The change is in line with other mega-races around the country. It sets a foundation for the future as the world's largest 10K continues to draw more runners than available race numbers. After 11AliveNews received dozens of e-mails and Facebook messages, Julie Wolfe sat down with Atlanta Track Club Executive Director, Tracey Russell to get answers. Here's what you need to know.
1. WHY: In 2009, ATC moved to an online registration system. Despite reports from users that the system was sluggish and crashed, the race filled in 7.5 hours. In 2010, online registration went smoothly and filled the race in 4.5 hours. Race organizers predicted the spots could fill in much less than that this year. Russell questioned the fairness of the process, "What if you're a doctor in surgery for those two hours? You can't get in." The new lottery system relieves the time pressure of first-come-first-served.
2. ONLINE REGISTRATION: To register you must go to ajc.com/peachtree any time during the 10 day period from 5 a.m. Tuesday, March 15, 2011 to 11:59 p.m. Thursday, March 24, 2011. It DOES NOT MATTER when you register; all entries have an equal chance of winning a spot. Your credit card will not be charged until you are accepted. ATC will use a third party, MarathonGuide.com, to randomly generate the 60,000 winners. They will be notified via e-mail or you can search for your name at atlantatrackclub.org.

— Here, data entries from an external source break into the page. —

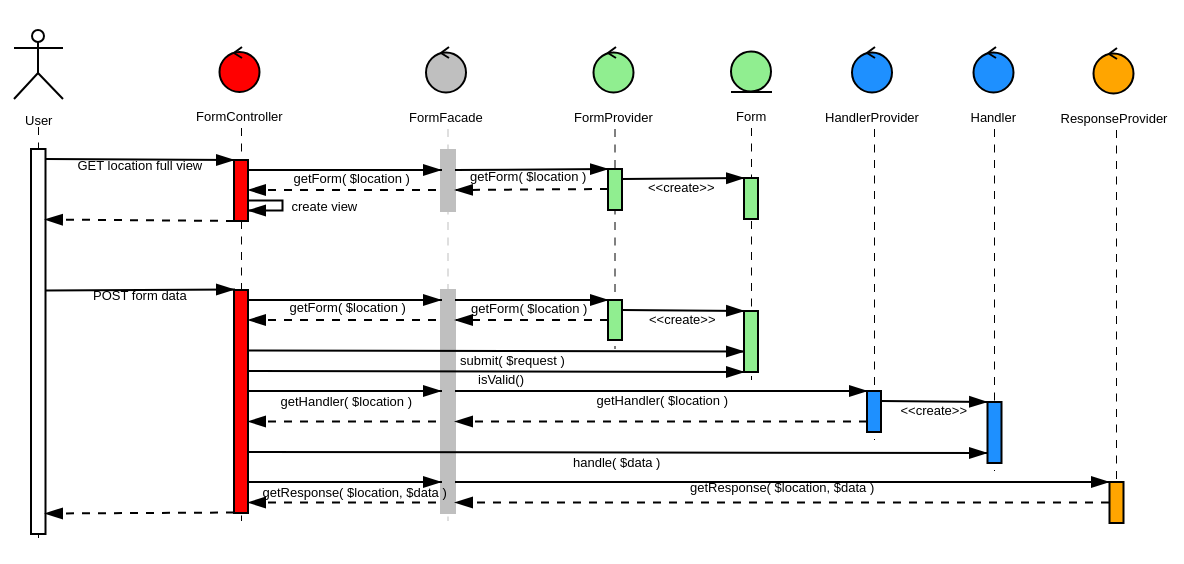
<!DOCTYPE html>
<html lang="en">
<head>
<meta charset="utf-8">
<title>Form handling sequence diagram</title>
<style>
:root {
  --ink: #000;
  --paper: #fff;
  --controller: #f00;
  --facade: #bfbfbf;
  --form: #90ee90;
  --handler: #1e90ff;
  --response: #ffa500;
}
* { box-sizing: border-box; margin: 0; padding: 0; }
body { background: var(--paper); overflow: hidden; }
.diagram {
  position: relative;
  width: 1184px;
  height: 564px;
  overflow: hidden;
  color: var(--ink);
  font: 13px/16px "Liberation Sans", Arial, sans-serif;
}
.drawing { position: absolute; inset: 0; display: block; }
.label {
  position: absolute;
  left: calc(var(--x) * 1px);
  top: calc(var(--y) * 1px - 8px);
  white-space: nowrap;
}
.lifelines line { stroke: var(--ink); stroke-width: 1; stroke-dasharray: 8 7.5; }
.lifelines .faded { stroke: var(--facade); }
.shape { stroke: var(--ink); stroke-width: 2; }
.outline { fill: none; stroke: var(--ink); stroke-width: 2; }
.paper { fill: var(--paper); }
.controller { fill: var(--controller); }
.facade { fill: var(--facade); }
.form { fill: var(--form); }
.handler { fill: var(--handler); }
.response { fill: var(--response); }
.messages line, .messages path { fill: none; stroke: var(--ink); stroke-width: 2; marker-end: url(#arrowhead); }
.messages .return { stroke-dasharray: 8 8; }
</style>
</head>
<body>
<main class="diagram">
  <svg class="drawing" width="1184" height="564" viewBox="0 0 1184 564" aria-hidden="true">
    <defs>
      <marker id="arrowhead" markerUnits="userSpaceOnUse" markerWidth="20" markerHeight="14" refX="19" refY="7" orient="auto">
        <polygon points="0,1 19,7 0,13"/>
      </marker>
      <path id="control-tip" class="outline" d="M8 -6L0 0L8 5"/>
    </defs>

    <g class="lifelines">
      <line x1="38.5" y1="127" x2="38.5" y2="542"/>
      <line x1="241.5" y1="128" x2="241.5" y2="521"/>
      <line class="faded" x1="448" y1="129" x2="448" y2="521"/>
      <line x1="615" y1="129" x2="615" y2="349"/>
      <line x1="751.5" y1="128" x2="751.5" y2="380"/>
      <line x1="874.5" y1="129" x2="874.5" y2="440"/>
      <line x1="994.5" y1="129" x2="994.5" y2="471"/>
      <line x1="1116.5" y1="130" x2="1116.5" y2="523"/>
    </g>

    <g class="participants">
      <g class="outline">
        <circle cx="38" cy="36" r="6"/>
        <path d="M38 42V73M14 48H63M14 99L38 73L63 99"/>
      </g>
      <circle class="shape controller" cx="239.5" cy="72" r="20"/>
      <use href="#control-tip" x="234" y="53"/>
      <circle class="shape facade" cx="446" cy="72.5" r="20"/>
      <use href="#control-tip" x="441" y="53"/>
      <circle class="shape form" cx="613.5" cy="72.5" r="20"/>
      <use href="#control-tip" x="608" y="53"/>
      <circle class="shape form" cx="751" cy="71.5" r="20"/>
      <line class="outline" x1="731" y1="92" x2="772" y2="92"/>
      <circle class="shape handler" cx="872" cy="72.5" r="20"/>
      <use href="#control-tip" x="867" y="53"/>
      <circle class="shape handler" cx="993.5" cy="72.5" r="20"/>
      <use href="#control-tip" x="988" y="53"/>
      <circle class="shape response" cx="1113.5" cy="73.5" r="20"/>
      <use href="#control-tip" x="1109" y="54"/>
    </g>

    <g class="activations">
      <rect class="shape paper" x="31" y="149" width="14.5" height="385"/>
      <rect class="shape controller" x="234" y="160" width="14" height="61"/>
      <rect class="shape controller" x="234" y="290" width="14" height="223"/>
      <rect class="facade" x="440" y="149" width="16" height="63"/>
      <rect class="facade" x="440" y="289" width="16" height="225"/>
      <rect class="shape form" x="608" y="169" width="14" height="41"/>
      <rect class="shape form" x="608" y="300" width="14" height="40"/>
      <rect class="shape form" x="744" y="178" width="14" height="41"/>
      <rect class="shape form" x="744" y="311" width="14" height="61"/>
      <rect class="shape handler" x="867" y="391" width="14" height="41"/>
      <rect class="shape handler" x="987.5" y="402" width="14" height="61"/>
      <rect class="shape response" x="1109.5" y="482" width="14" height="41"/>
    </g>

    <g class="messages">
      <g class="show-form">
        <line x1="46" y1="159" x2="235" y2="160"/>
        <line x1="248" y1="170" x2="442" y2="170"/>
        <line x1="455" y1="170" x2="609" y2="169"/>
        <line x1="622" y1="179" x2="745" y2="178"/>
        <line class="return" x1="608" y1="189" x2="454" y2="190"/>
        <line class="return" x1="436" y1="190" x2="247" y2="190"/>
        <path d="M248 200.5H282.5V210.5H247"/>
        <line class="return" x1="234" y1="221" x2="44" y2="219.5"/>
      </g>
      <g class="submit-form">
        <line x1="46" y1="290.5" x2="235" y2="289.5"/>
        <line x1="248" y1="300" x2="442" y2="300"/>
        <line x1="455" y1="300" x2="609" y2="300"/>
        <line x1="622" y1="310" x2="745" y2="311"/>
        <line class="return" x1="608" y1="320" x2="454" y2="320"/>
        <line class="return" x1="436" y1="320" x2="247" y2="320"/>
        <line x1="248" y1="350.5" x2="745" y2="351.5"/>
        <line x1="248" y1="371" x2="745" y2="372"/>
        <line x1="248" y1="391" x2="442" y2="391"/>
        <line x1="455" y1="391" x2="868" y2="391"/>
        <line x1="881" y1="401" x2="988" y2="402"/>
        <line class="return" x1="867" y1="421.5" x2="454" y2="421.5"/>
        <line class="return" x1="436" y1="421.5" x2="247" y2="421.5"/>
        <line x1="248" y1="452" x2="988" y2="453"/>
        <line x1="248" y1="482" x2="442" y2="482"/>
        <line x1="455" y1="482" x2="1110" y2="482"/>
        <line class="return" x1="1109" y1="502.5" x2="454" y2="502.5"/>
        <line class="return" x1="436" y1="502.5" x2="247" y2="502.5"/>
        <line class="return" x1="234" y1="512.5" x2="44" y2="513.5"/>
      </g>
    </g>
  </svg>

  <section class="participant-names">
    <span class="label" style="--x:25;--y:121">User</span>
    <span class="label" style="--x:196;--y:117">FormController</span>
    <span class="label" style="--x:409;--y:118">FormFacade</span>
    <span class="label" style="--x:574;--y:118">FormProvider</span>
    <span class="label" style="--x:736;--y:117">Form</span>
    <span class="label" style="--x:825;--y:118">HandlerProvider</span>
    <span class="label" style="--x:970.5;--y:118">Handler</span>
    <span class="label" style="--x:1060.5;--y:119">ResponseProvider</span>
  </section>

  <section class="show-form-labels">
    <span class="label" style="--x:77.5;--y:166">GET location full view</span>
    <span class="label" style="--x:293.5;--y:179">getForm( $location )</span>
    <span class="label" style="--x:470;--y:177">getForm( $location )</span>
    <span class="label" style="--x:648;--y:188">&lt;&lt;create&gt;&gt;</span>
    <span class="label" style="--x:291.5;--y:207">create view</span>
  </section>

  <section class="submit-form-labels">
    <span class="label" style="--x:93;--y:296">POST form data</span>
    <span class="label" style="--x:289.5;--y:308">getForm( $location )</span>
    <span class="label" style="--x:471;--y:309">getForm( $location )</span>
    <span class="label" style="--x:649;--y:320">&lt;&lt;create&gt;&gt;</span>
    <span class="label" style="--x:460;--y:361">submit( $request )</span>
    <span class="label" style="--x:478;--y:380">isValid()</span>
    <span class="label" style="--x:280.5;--y:402">getHandler( $location )</span>
    <span class="label" style="--x:596.5;--y:401">getHandler( $location )</span>
    <span class="label" style="--x:900.5;--y:411">&lt;&lt;create&gt;&gt;</span>
    <span class="label" style="--x:573;--y:463">handle( $data )</span>
    <span class="label" style="--x:262.5;--y:493">getResponse( $location, $data )</span>
    <span class="label" style="--x:690;--y:488">getResponse( $location, $data )</span>
  </section>
</main>
</body>
</html>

3. NO NEWSPAPER: In what some may consider an ironic move, the AJC Peachtree Road Race will not use the AJC for registration. In recent years, several thousand spots were saved for paper entries. No such entries will be accepted in 2011.
4. GROUPS: For the first time, you can register with a group. Groups will NOT be given preference over individuals, but it ensures either your entire group gets in or none of it does. You will still be assigned to corrals based on submitted times. DO NOT register as an individual AND a group. Double-entries will be eliminated from the lottery.
5. STREAKERS: Frequent runners (called "streakers" by the ATC) will be the ONLY group to gain special consideration. If you've run 10 or more Peachtree Road Races, and you do not get into the lottery, you will be given special consideration. YOU MUST ENTER THE LOTTERY. After you're denied, they will verify your past entries and get you a number.
6. ATC EXCEPTION: The only other guarantee you will get a number is as a member of the Atlanta Track Club. Individual memberships begin at $35 and include a slew of perks. Your membership MUST BE CURRENT BY 2/28/11. Russell said they saw a slight blip in memberships after the announcement but expect more as the race nears.
7. GETTING YOUR NUMBER: Congratulations! You're a winner. Your credit card will be charged $33 for the race, plus $7.50 if you want it mailed (otherwise you can pick it up at the expo, but you'll probably pay more than $7.50 in parking.)
8. NUMBER SWITCH-A-ROO: If other races are any indication, a lottery system will create more "might as well try" entries (i.e. people who have no intention to run or are unlikely to show up on race day). This ups the ante in the "black market" of PRR numbers (just check eBay and craigslist in the days leading up to the race). The ATC will (for the second year) have a transfer system. They want you to officially transfer the number so the actual runner is in their database.
9. UNLUCKY LOT: If you enter the lottery and do not get in two years in a row, you are guaranteed to get in your third year (no such guarantee existed under the old system).
10. THE NUMBERS GAME: So, the big question: what are your chances? In the last two years, the online registration closed when it was full. There's no way to measure how many people tried, and failed, to register online. But, the ATC can tell me that they turned away between 5,000 and 10,000 newspaper entries. By increasing the race size from 55,000 runners to 60,000; they hope to include most of those who apply.
Ten years ago, Atlanta runners would snatch the early edition of the Sunday AJC so they could have their race entries post-marked on Saturday. Two years ago, thousands set their alarms to wake up in time for online registration. Now, it's not the early risers, but the lucky, that have the advantage. Good luck.